---- DATA FOR THIS EXERCISE
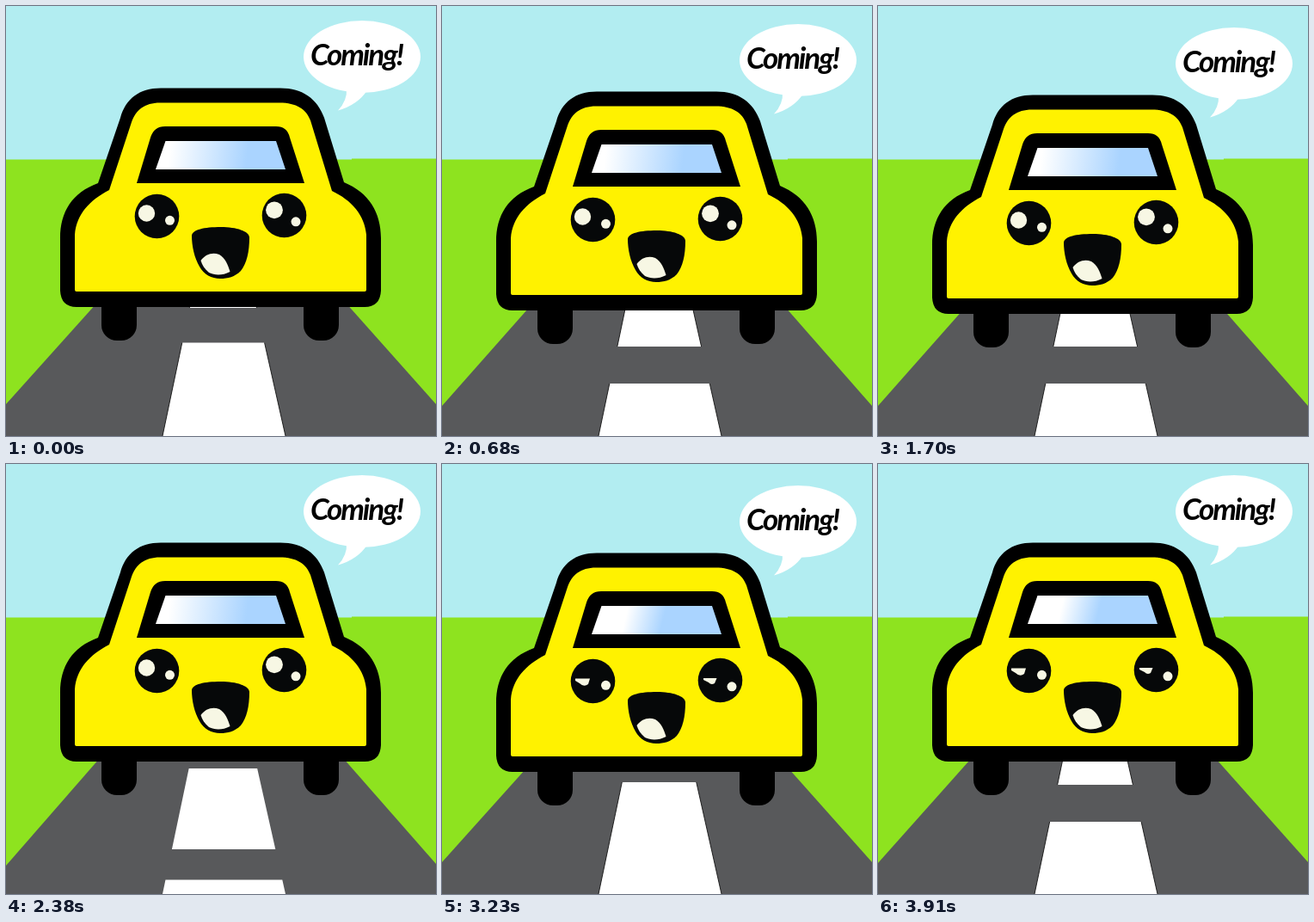
Animation of 500 by 500 pixels, one loop 4080 ms. Source, as an HTML page:

```html
<!DOCTYPE html>
<html lang="en">
<head>
<meta charset="utf-8">
<title>Little yellow car</title>
<style>
  html, body { margin: 0; width: 100%; height: 100%; overflow: hidden; }
  svg { display: block; width: 100vw; height: 100vh; }
  text { font: italic 700 35px Lato, "Open Sans", sans-serif; letter-spacing: -.06em; }
</style>
</head>
<body>
<svg viewBox="0 0 500 500">
  <defs>
    <linearGradient id="glass" gradientUnits="userSpaceOnUse" x1="190" y1="168" x2="280" y2="178">
      <stop stop-color="#fff"/><stop offset="1" stop-color="#aad4ff"/>
    </linearGradient>
  </defs>
  <rect width="500" height="500" fill="#b2edf1"/>
  <path d="M0 178.500H402V177.500H500V500H0Z" fill="#8ee31f"/>
  <path id="road" fill="#58595b"/>
  <path id="dashes" fill="#fff"/>
  <path id="rims" fill="none" stroke="#111" stroke-width=".9"/>

  <g id="ride">
    <rect x="111" y="325" width="41" height="64" rx="18"/>
    <rect x="346" y="325" width="41" height="64" rx="18"/>
    <path d="M63 331V270C63 239 77 217 107 206L133 130C139 108 155 95.500 180 95.500H319C345 95.500 362 108 370 130L393 205C422 217 436 240 436 270V331Q435 350 417 350H82Q64 350 63 331Z"/>
    <path fill="#fff200" d="M80 330V266C82 242 97 226 120 214L146 135C151 121 161 112.500 179 112.500H318C338 112.500 349 120 354 133L379 215C402 226 417 243 419 266V330Q419 332 417 332H82Q80 332 80 330Z"/>
    <path d="M152 206L168 153Q172 140 185 140H314Q327 140 330 153L347 206Z"/>
    <path fill="url(#glass)" d="M174 190L185.500 157H314L325 190Z"/>

    <g fill="#060809">
      <circle cx="175.500" cy="244.500" r="25.800"/>
      <circle cx="323.500" cy="243.500" r="25.800"/>
    </g>
    <g fill="#f7f7e4">
      <circle cx="190.500" cy="249.300" r="5.500"/>
      <circle cx="337" cy="250.800" r="5.500"/>
      <g id="awake">
        <circle cx="163.500" cy="241" r="9.700"/>
        <circle cx="312" cy="237.300" r="9.900"/>
      </g>
      <g id="sly">
        <path d="M155 241.500H172L170 248Q165 252 160 247L155 244Z"/>
        <path d="M304 241H319.500L317 247Q313 249.500 310 246L304 243Z"/>
      </g>
    </g>

    <path fill="#060809" d="M216 267C217 260 230 257 250 257C268 257 283 262 283 269C283 286 280 299 273 308C266 315 258 317 249 317C239 317 230 312 225 303C219 293 216 279 216 267Z"/>
    <path fill="#f7f7e4" d="M226.500 296C232 288.500 240 286 248 289C255 293 258 301 260.500 309C252 313.500 243 313.500 236 310C231 306 228 301 226.500 296Z"/>

    <g fill="#fff">
      <ellipse cx="414" cy="59" rx="68" ry="42"/>
      <path d="M396 96Q397 110 386 121.500Q409 115 420 98Z"/>
    </g>
    <text x="354" y="68.500">Coming!</text>
  </g>
</svg>
<script>
const $ = id => document.getElementById(id);
const STEP = 170, COUNT = 24;
const BOB = [0, 4, 8, 8, 4, 0, -4, -4];
// [top, bottom] of each stripe, per road phase
const STRIPES = [
  [[370, 500]],
  [[330, 351], [391.5, 500]],
  [[330, 373], [416, 500]],
  [[330, 396], [439, 500]],
  [[335, 422], [461, 500]],
  [[354, 448], [483.5, 500]]
];
const leftX = y => 182 + (500 - y) * 0.21;
const rightX = y => 325 - (500 - y) * 0.225;

function stripe([top, end]) {
  return `M${leftX(top)} ${top}H${rightX(top)}L${rightX(end)} ${end}H${leftX(end)}Z`;
}
function rim([top, end]) {
  return `M${leftX(top)} ${top}L${leftX(end)} ${end}M${rightX(top)} ${top}L${rightX(end)} ${end}`;
}

function draw(time) {
  const i = Math.floor(time % (STEP * COUNT) / STEP);
  const phase = (1 - i + COUNT) % 6;
  const left = 463 + Math.max(0, phase - 1);
  const right = phase > 2 ? 465 : 463;
  const sly = i >= 19;

  $("road").setAttribute("d", `M0 500V${left}L123 326H378L500 ${right}V500Z`);
  $("dashes").setAttribute("d", STRIPES[phase].map(stripe).join(""));
  $("rims").setAttribute("d", phase < 4 ? STRIPES[phase].map(rim).join("") : "");

  $("ride").setAttribute("transform", `translate(0 ${BOB[i % 8]})`);
  $("awake").style.display = sly ? "none" : "";
  $("sly").style.display = sly ? "" : "none";
  $("glass").setAttribute("x1", sly ? 214 : 190);
  $("glass").setAttribute("x2", sly ? 256 : 280);
}

const start = performance.now();
function tick() {
  draw(performance.now() - start);
  requestAnimationFrame(tick);
}
tick();
</script>
</body>
</html>
```
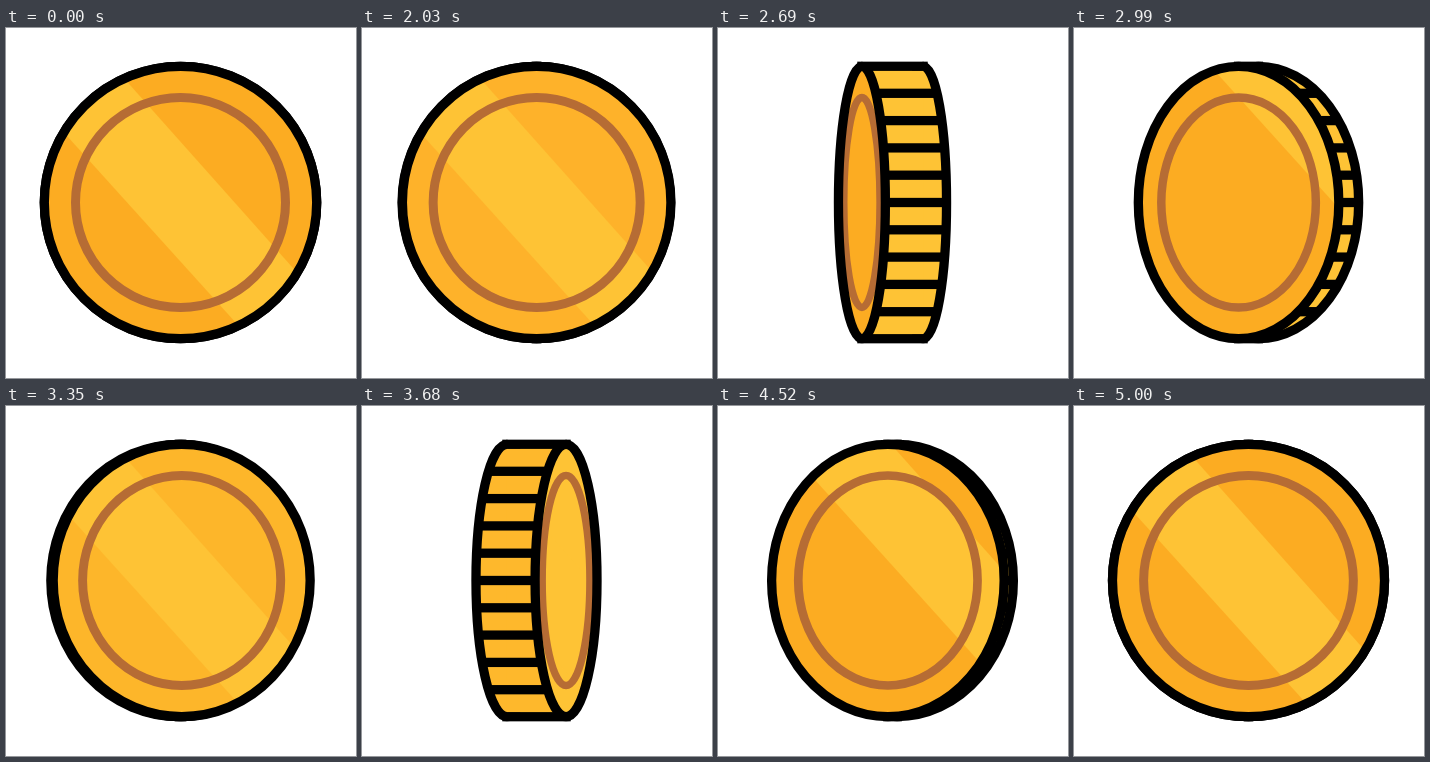
An HTML page without scripts for the animation above (5030 ms loop, 350x350 px).

```html
<!DOCTYPE html>
<html lang="en">
<head>
<meta charset="utf-8">
<title>Spinning coin</title>
<style>
@property --a { syntax: "<angle>"; inherits: true; initial-value: 0deg; }
@property --t { syntax: "<length>"; inherits: true; initial-value: 32px; }
@property --m { syntax: "<length>"; inherits: true; initial-value: 0px; }
@property --gold { syntax: "<color>"; inherits: true; initial-value: #fcac22; }
@property --edge { syntax: "<color>"; inherits: true; initial-value: #fec335; }

html, body { margin: 0; width: 100%; height: 100%; overflow: hidden; background: #fff; }

svg {
  display: block;
  width: 100%;
  height: 100%;
  /* a: turn, t: half thickness, d: face offset, e: its size */
  --r: 136.2px;
  --pen: 9.3px;
  --s: sin(var(--a));
  --c: cos(var(--a));
  --d: calc(var(--t) * var(--s) * var(--s) * var(--s));
  --e: max(var(--d), -1 * var(--d));
  --rx: calc(var(--r) * var(--c));
  animation: spin 5030ms linear infinite;
}

.line { stroke: #000; stroke-width: var(--pen); }
.disc { rx: var(--rx); ry: var(--r); }
.back { cx: calc(-1 * var(--d)); fill: var(--edge); }
.face { cx: var(--d); fill: var(--gold); }
.side, .fill {
  x: calc(-1 * var(--e));
  y: calc(-1 * var(--h));
  width: calc(2 * var(--e));
  height: calc(2 * var(--h));
  fill: var(--edge);
}
.side { --h: var(--r); }
.fill { --h: calc(var(--r) - var(--pen) / 2); }

.teeth rect {
  --w: calc(var(--e) + var(--rx) * cos(asin(var(--k) * 0.2)));
  x: calc(-1 * var(--w));
  width: calc(2 * var(--w));
  y: calc(var(--k) * 27.3px - var(--pen) / 2);
  height: var(--pen);
}

.ring {
  cx: var(--d);
  rx: calc(105px * var(--c));
  ry: 105px;
  fill: none;
  stroke: #b66c34;
  stroke-width: calc(7px + 2px * var(--c));
}
.outline { fill: none; }
.shine { fill: #fec335; transform: translateY(var(--m)); }

@keyframes spin {
  0%, 40.35% { --a: 0deg; --m: 0px; --gold: #fcac22; --edge: #fcac22; }
  40.355% { --a: 9.5deg; --gold: #feb22a; }
  45.7% { --gold: #fec335; }
  51.88% { --a: 89.5deg; --m: 0px; --gold: #fec335; --edge: #fec335; }
  51.89% { --a: -89.5deg; --m: -162px; --gold: #fcac22; }
  53.48% { --a: -80.2deg; }
  59.44% { --a: -42.8deg; --m: -154px; }
  61.23% { --a: -27.8deg; }
  64.4% { --edge: #fec335; }
  64.41% { --a: 0deg; --m: 0px; --gold: #fcac22; --edge: #fcac22; }
  69.6% { --gold: #fec335; }
  73.16% { --a: 76.7deg; --edge: #feb82c; }
  74.84% { --a: 89.5deg; --m: 0px; --t: 32px; --gold: #fec335; --edge: #fec335; }
  74.85% { --a: -89.5deg; --m: -162px; --gold: #fcac22; }
  82.7% { --a: -60deg; --m: -152px; --t: 33.8px; }
  93.44% { --a: -17.2deg; --m: -35px; --t: 32px; }
  99.4% { --a: -3deg; --m: 0px; }
  100% { --a: 0deg; --m: 0px; --gold: #fcac22; --edge: #fec335; }
}
</style>
</head>
<body>
<svg viewBox="0 0 350 350">
  <defs>
    <clipPath id="rim"><ellipse class="disc face"/></clipPath>
  </defs>
  <g transform="translate(174.5 174.5)">
    <rect class="side line"/>
    <ellipse class="disc back line"/>
    <rect class="fill"/>
    <g class="teeth">
      <rect style="--k:-4"/>
      <rect style="--k:-3"/>
      <rect style="--k:-2"/>
      <rect style="--k:-1"/>
      <rect style="--k:0"/>
      <rect style="--k:1"/>
      <rect style="--k:2"/>
      <rect style="--k:3"/>
      <rect style="--k:4"/>
    </g>
    <ellipse class="disc face"/>
    <g clip-path="url(#rim)">
      <path class="shine" d="M-140-218 140 96.5V214L-140-96Z"/>
    </g>
    <ellipse class="ring"/>
    <ellipse class="disc face line outline"/>
  </g>
</svg>
</body>
</html>
```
--------
WORK REQUEST - Report every line from the listing above where the string "height" can be found.

EXERCISE RESPONSE -
  html, body { margin: 0; width: 100%; height: 100%; overflow: hidden; }
  svg { display: block; width: 100vw; height: 100vh; }
  <rect width="500" height="500" fill="#b2edf1"/>
    <rect x="111" y="325" width="41" height="64" rx="18"/>
    <rect x="346" y="325" width="41" height="64" rx="18"/>
html, body { margin: 0; width: 100%; height: 100%; overflow: hidden; background: #fff; }
  height: 100%;
  height: calc(2 * var(--h));
  height: var(--pen);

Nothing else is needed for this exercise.